Ceramics - Qibla-Tile
Inscription: Sura Al-E-Imran (The family of ‘Imran) 3:96-97
Size: 52 x 32 cm
Origin and time: Turkey Ottoman Empire, 17th Century
Inv. No. AKM 00587
The tile made of ceramic shows a painting of the black covered Kaaba at the Holy Mosque in Mecca (Masjid al-Haram), the place of Muslims’ yearly pilgrimage. Above the painting is an inscription reading two verses from the Quran about the Holy Mosque in Mecca:
“Lo! the first Sanctuary appointed for mankind was that at Becca, a blessed place, a guidance to the peoples; Wherein are plain memorials (of Allah's guidance); the place where Abraham stood up to pray; and whosoever entereth it is safe. And pilgrimage to the House is a duty unto Allah for mankind, for him who can find a way thither. As for him who disbelieveth, (let him know that) lo! Allah is Independent of (all) creatures.” (Sura Al-E-Imran, 96-97) Translation: Pickthal

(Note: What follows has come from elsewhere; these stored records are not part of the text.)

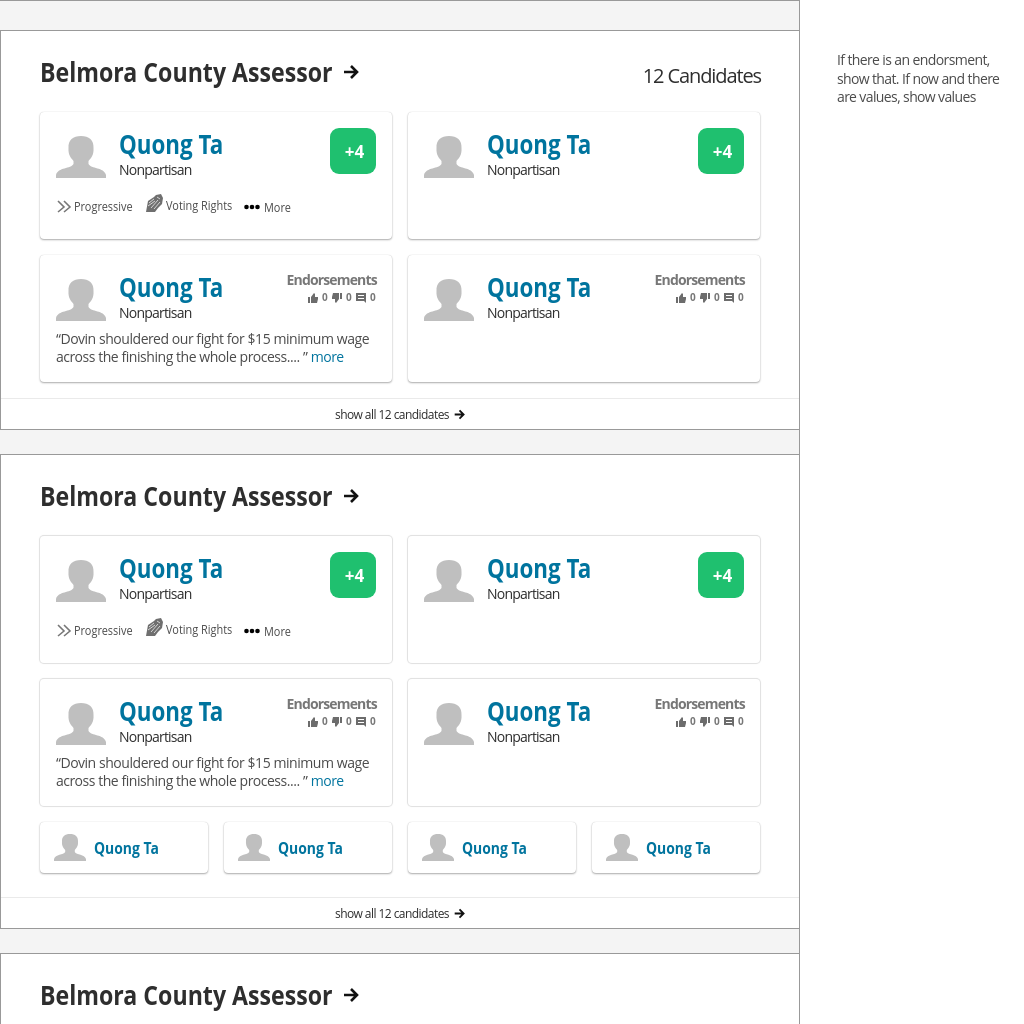
<!DOCTYPE html>
<html lang="en">
<head>
<meta charset="utf-8">
<title>Candidate list layouts</title>
<style>
:root {
  --ink: #2e2e2e;
  --text: #4b4b4b;
  --muted: #777;
  --link: #00749e;
  --score: #1fc06f;
  --band: #f4f4f4;
  --frame: #999;
  --rule: #eaeaea;
  --avatar: #bfbfbf;
}
* { box-sizing: border-box; margin: 0; padding: 0; }
body {
  width: 1024px; height: 1024px; overflow: hidden; display: flex;
  background: #fff; color: var(--ink);
  font-family: "Open Sans", sans-serif; white-space: nowrap;
}
a { color: inherit; text-decoration: none; }
svg { display: block; flex: none; }
.symbols { position: absolute; }
.board {
  width: 800px; height: 1024px; overflow: hidden; flex: none;
  display: flex; flex-direction: column; gap: 24px; padding-top: 29px;
  background: var(--band); border-top: 1px solid var(--frame); border-right: 1px solid var(--frame);
}
.office {
  flex: none; display: flex; flex-direction: column; background: #fff;
  border: 1px solid var(--frame); border-right: 0;
}
.compact { height: 400px; }
.expanded { height: 475px; }
.collapsed { height: 200px; }
.office-head {
  height: 81px; flex: none; padding: 0 39px;
  display: flex; justify-content: space-between; align-items: center;
}
.office-title { display: flex; align-items: center; gap: 10px; }
.office-title h2 { width: 293px; font-size: 26px; line-height: 36px; font-weight: 700; transform: scaleX(.89); transform-origin: left; }
.count { font-size: 20px; letter-spacing: -1.1px; padding-top: 8px; margin-right: -1px; }
.cards { display: grid; grid-template-columns: 352px 352px; grid-auto-rows: 127px; gap: 16px; padding-left: 39px; }
.card, .mini { background: #fff; border-radius: 4px; box-shadow: 0 1px 2px rgba(0,0,0,.32), 0 0 1px rgba(0,0,0,.2); }
.card { padding: 15px 16px 0; }
.expanded .card { box-shadow: 0 0 0 1px #e2e2e2, 0 0 2px rgba(0,0,0,.18); }
.card-head { display: flex; height: 60px; }
.avatar { width: 50px; height: 42px; margin: 9px 13px 0 0; fill: var(--avatar); }
.identity { flex: 1; }
.identity h3 { width: 106px; font-size: 26px; line-height: 34px; color: var(--link); transform: scaleX(.86); transform-origin: left; }
.identity p { font-size: 14px; line-height: 18px; letter-spacing: -.8px; }
.score {
  width: 46px; height: 46px; margin-top: 1px; padding-left: 3px; border-radius: 9px;
  display: flex; align-items: center; justify-content: center;
  background: var(--score); color: #fff; font-size: 17px; font-weight: 700;
}
.endorsements { display: flex; flex-direction: column; align-items: flex-end; color: var(--muted); font-weight: 700; }
.endorsements h4 { font-size: 14px; line-height: 18px; letter-spacing: -.85px; margin-right: -.8px; }
.endorsements { padding-top: 1px; }
.tally { display: flex; align-items: center; gap: 4px; height: 16px; font-size: 10px; line-height: 16px; }
.tally svg { width: 10px; height: 10px; fill: #6c6c6c; margin-top: 2px; }
.tally span { width: 6px; }
.values { display: grid; grid-template-columns: 90px 98px 60px; height: 38px; align-items: center; list-style: none; font-size: 12px; color: var(--text); }
.values li { display: flex; align-items: center; }
.values svg { width: 18px; height: 20px; }
.values li:nth-child(2) { margin-top: -2px; }
.values li:nth-child(2) svg { width: 20px; margin-top: -2px; }
.values li:nth-child(3) { margin-top: 2px; }
.values li:nth-child(3) svg { width: 20px; }
.values span { transform: scaleX(.91); transform-origin: left; }
.quote { font-size: 14px; line-height: 18px; letter-spacing: -.45px; color: var(--text); }
.quote a { color: var(--link); }
.minis { display: grid; grid-template-columns: repeat(4, 168px); gap: 16px; padding: 16px 0 0 39px; }
.mini { height: 51px; display: flex; align-items: center; padding-left: 14px; }
.mini .avatar { width: 32px; height: 27px; margin: 0 8px 0 0; }
.mini h3 { font-size: 16px; color: var(--link); transform: scaleX(.87); transform-origin: left; }
.show-all {
  margin-top: auto; height: 31px; flex: none; border-top: 1px solid var(--rule);
  display: flex; justify-content: center; align-items: center; gap: 5px;
  font-size: 12px; letter-spacing: -.55px;
}
.show-all svg { width: 11px; height: 11px; margin-top: 1px; }
.note { padding: 51px 0 0 37px; font-size: 14px; line-height: 18.5px; letter-spacing: -.6px; color: var(--text); }
</style>
</head>
<body>
<svg class="symbols" width="0" height="0" aria-hidden="true">
  <defs>
    <symbol id="person" viewBox="0 0 50 42"><path d="M25 0C33 0 38 4 37.5 12C38 19 35 22 32.500 25V28C35 33 48 31 50 39V42H0V39C2 31 15 33 17.500 28V25C15 22 12 19 12.500 12C12 4 17 0 25 0Z"/></symbol>
    <symbol id="arrow" viewBox="0 0 16 16"><path d="M1 8H14M8 2L14 8L8 14" fill="none" stroke="#111" stroke-width="2.6"/></symbol>
    <symbol id="chevrons" viewBox="0 0 18 20"><path d="M2 5L8 11L2 16M8 5L14 11L8 16" fill="none" stroke="#777" stroke-width="1.6"/></symbol>
    <symbol id="ballot-hand" viewBox="0 0 20 20">
      <path d="M0 18L2 7L8 3L10 1L15 0L17 4L16 10L12 14L9 18Z" fill="#6f6f6f"/>
      <path d="M3 9L8 5M2 12L9 7M5 14L12 6M8 15L14 8M11 3L14 5" stroke="#d5d5d5" fill="none"/>
    </symbol>
    <symbol id="dots" viewBox="0 0 20 20"><circle cx="2.500" cy="10" r="2.300"/><circle cx="8" cy="10" r="2.300"/><circle cx="13.500" cy="10" r="2.300"/></symbol>
    <symbol id="thumb" viewBox="0 0 10 10"><path d="M0 4H2V10H0ZM3 4L6 0L7 1V4H10V6L9 10H3Z"/></symbol>
    <symbol id="thumb-down" viewBox="0 0 10 10"><use href="#thumb" width="10" height="10" transform="rotate(180 5 5)"/></symbol>
    <symbol id="comment" viewBox="0 0 10 10"><path fill-rule="evenodd" d="M0 0H10V10L8 8H0ZM2 2V3H8V2ZM2 5V6H8V5Z"/></symbol>
  </defs>
</svg>

<main class="board">
  <section class="office compact">
    <header class="office-head">
      <a class="office-title" href="#"><h2>Belmora County Assessor</h2><svg width="16" height="16"><use href="#arrow"/></svg></a>
      <p class="count">12 Candidates</p>
    </header>
    <div class="cards">
      <article class="card">
        <div class="card-head">
          <svg class="avatar"><use href="#person"/></svg>
          <div class="identity"><h3>Quong Ta</h3><p>Nonpartisan</p></div>
          <div class="score">+4</div>
        </div>
        <ul class="values">
          <li><svg><use href="#chevrons"/></svg><span>Progressive</span></li>
          <li><svg><use href="#ballot-hand"/></svg><span>Voting Rights</span></li>
          <li><svg><use href="#dots"/></svg><span>More</span></li>
        </ul>
      </article>
      <article class="card">
        <div class="card-head">
          <svg class="avatar"><use href="#person"/></svg>
          <div class="identity"><h3>Quong Ta</h3><p>Nonpartisan</p></div>
          <div class="score">+4</div>
        </div>
      </article>
      <article class="card">
        <div class="card-head">
          <svg class="avatar"><use href="#person"/></svg>
          <div class="identity"><h3>Quong Ta</h3><p>Nonpartisan</p></div>
          <div class="endorsements">
            <h4>Endorsements</h4>
            <div class="tally"><svg><use href="#thumb"/></svg><span>0</span><svg><use href="#thumb-down"/></svg><span>0</span><svg><use href="#comment"/></svg><span>0</span></div>
          </div>
        </div>
        <p class="quote">“Dovin shouldered our fight for $15 minimum wage<br>across the finishing the whole process.... ” <a href="#">more</a></p>
      </article>
      <article class="card">
        <div class="card-head">
          <svg class="avatar"><use href="#person"/></svg>
          <div class="identity"><h3>Quong Ta</h3><p>Nonpartisan</p></div>
          <div class="endorsements">
            <h4>Endorsements</h4>
            <div class="tally"><svg><use href="#thumb"/></svg><span>0</span><svg><use href="#thumb-down"/></svg><span>0</span><svg><use href="#comment"/></svg><span>0</span></div>
          </div>
        </div>
      </article>
    </div>
    <a class="show-all" href="#">show all 12 candidates <svg><use href="#arrow"/></svg></a>
  </section>

  <section class="office expanded">
    <header class="office-head">
      <a class="office-title" href="#"><h2>Belmora County Assessor</h2><svg width="16" height="16"><use href="#arrow"/></svg></a>
    </header>
    <div class="cards">
      <article class="card">
        <div class="card-head">
          <svg class="avatar"><use href="#person"/></svg>
          <div class="identity"><h3>Quong Ta</h3><p>Nonpartisan</p></div>
          <div class="score">+4</div>
        </div>
        <ul class="values">
          <li><svg><use href="#chevrons"/></svg><span>Progressive</span></li>
          <li><svg><use href="#ballot-hand"/></svg><span>Voting Rights</span></li>
          <li><svg><use href="#dots"/></svg><span>More</span></li>
        </ul>
      </article>
      <article class="card">
        <div class="card-head">
          <svg class="avatar"><use href="#person"/></svg>
          <div class="identity"><h3>Quong Ta</h3><p>Nonpartisan</p></div>
          <div class="score">+4</div>
        </div>
      </article>
      <article class="card">
        <div class="card-head">
          <svg class="avatar"><use href="#person"/></svg>
          <div class="identity"><h3>Quong Ta</h3><p>Nonpartisan</p></div>
          <div class="endorsements">
            <h4>Endorsements</h4>
            <div class="tally"><svg><use href="#thumb"/></svg><span>0</span><svg><use href="#thumb-down"/></svg><span>0</span><svg><use href="#comment"/></svg><span>0</span></div>
          </div>
        </div>
        <p class="quote">“Dovin shouldered our fight for $15 minimum wage<br>across the finishing the whole process.... ” <a href="#">more</a></p>
      </article>
      <article class="card">
        <div class="card-head">
          <svg class="avatar"><use href="#person"/></svg>
          <div class="identity"><h3>Quong Ta</h3><p>Nonpartisan</p></div>
          <div class="endorsements">
            <h4>Endorsements</h4>
            <div class="tally"><svg><use href="#thumb"/></svg><span>0</span><svg><use href="#thumb-down"/></svg><span>0</span><svg><use href="#comment"/></svg><span>0</span></div>
          </div>
        </div>
      </article>
    </div>
    <div class="minis">
      <article class="mini"><svg class="avatar"><use href="#person"/></svg><h3>Quong Ta</h3></article>
      <article class="mini"><svg class="avatar"><use href="#person"/></svg><h3>Quong Ta</h3></article>
      <article class="mini"><svg class="avatar"><use href="#person"/></svg><h3>Quong Ta</h3></article>
      <article class="mini"><svg class="avatar"><use href="#person"/></svg><h3>Quong Ta</h3></article>
    </div>
    <a class="show-all" href="#">show all 12 candidates <svg><use href="#arrow"/></svg></a>
  </section>

  <section class="office collapsed">
    <header class="office-head">
      <a class="office-title" href="#"><h2>Belmora County Assessor</h2><svg width="16" height="16"><use href="#arrow"/></svg></a>
    </header>
  </section>
</main>

<aside class="note">
  <p>If there is an endorsment,<br>show that. If now and there<br>are values, show values</p>
</aside>
</body>
</html>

In order to give the spectator an overall impression of the place, the manufacturer chose to show the Kaaba from different views, top view and front view. The most important places are identified in writing as it has been usually done in manuals about the pilgrimage, which were commonly produced in the Islamic world. Such tiles showing the typical colours used in Ottoman ceramics such as turquoise, cobalt blue, green and red on white background were made in the 17th century. They were often used as decoration in mosques indicating the qibla, the direction towards which the Muslims pray. This tile demonstrates the Ottoman’s interest in typography and the long tradition of depicting the Holy Mosque in Mecca by various artistic means.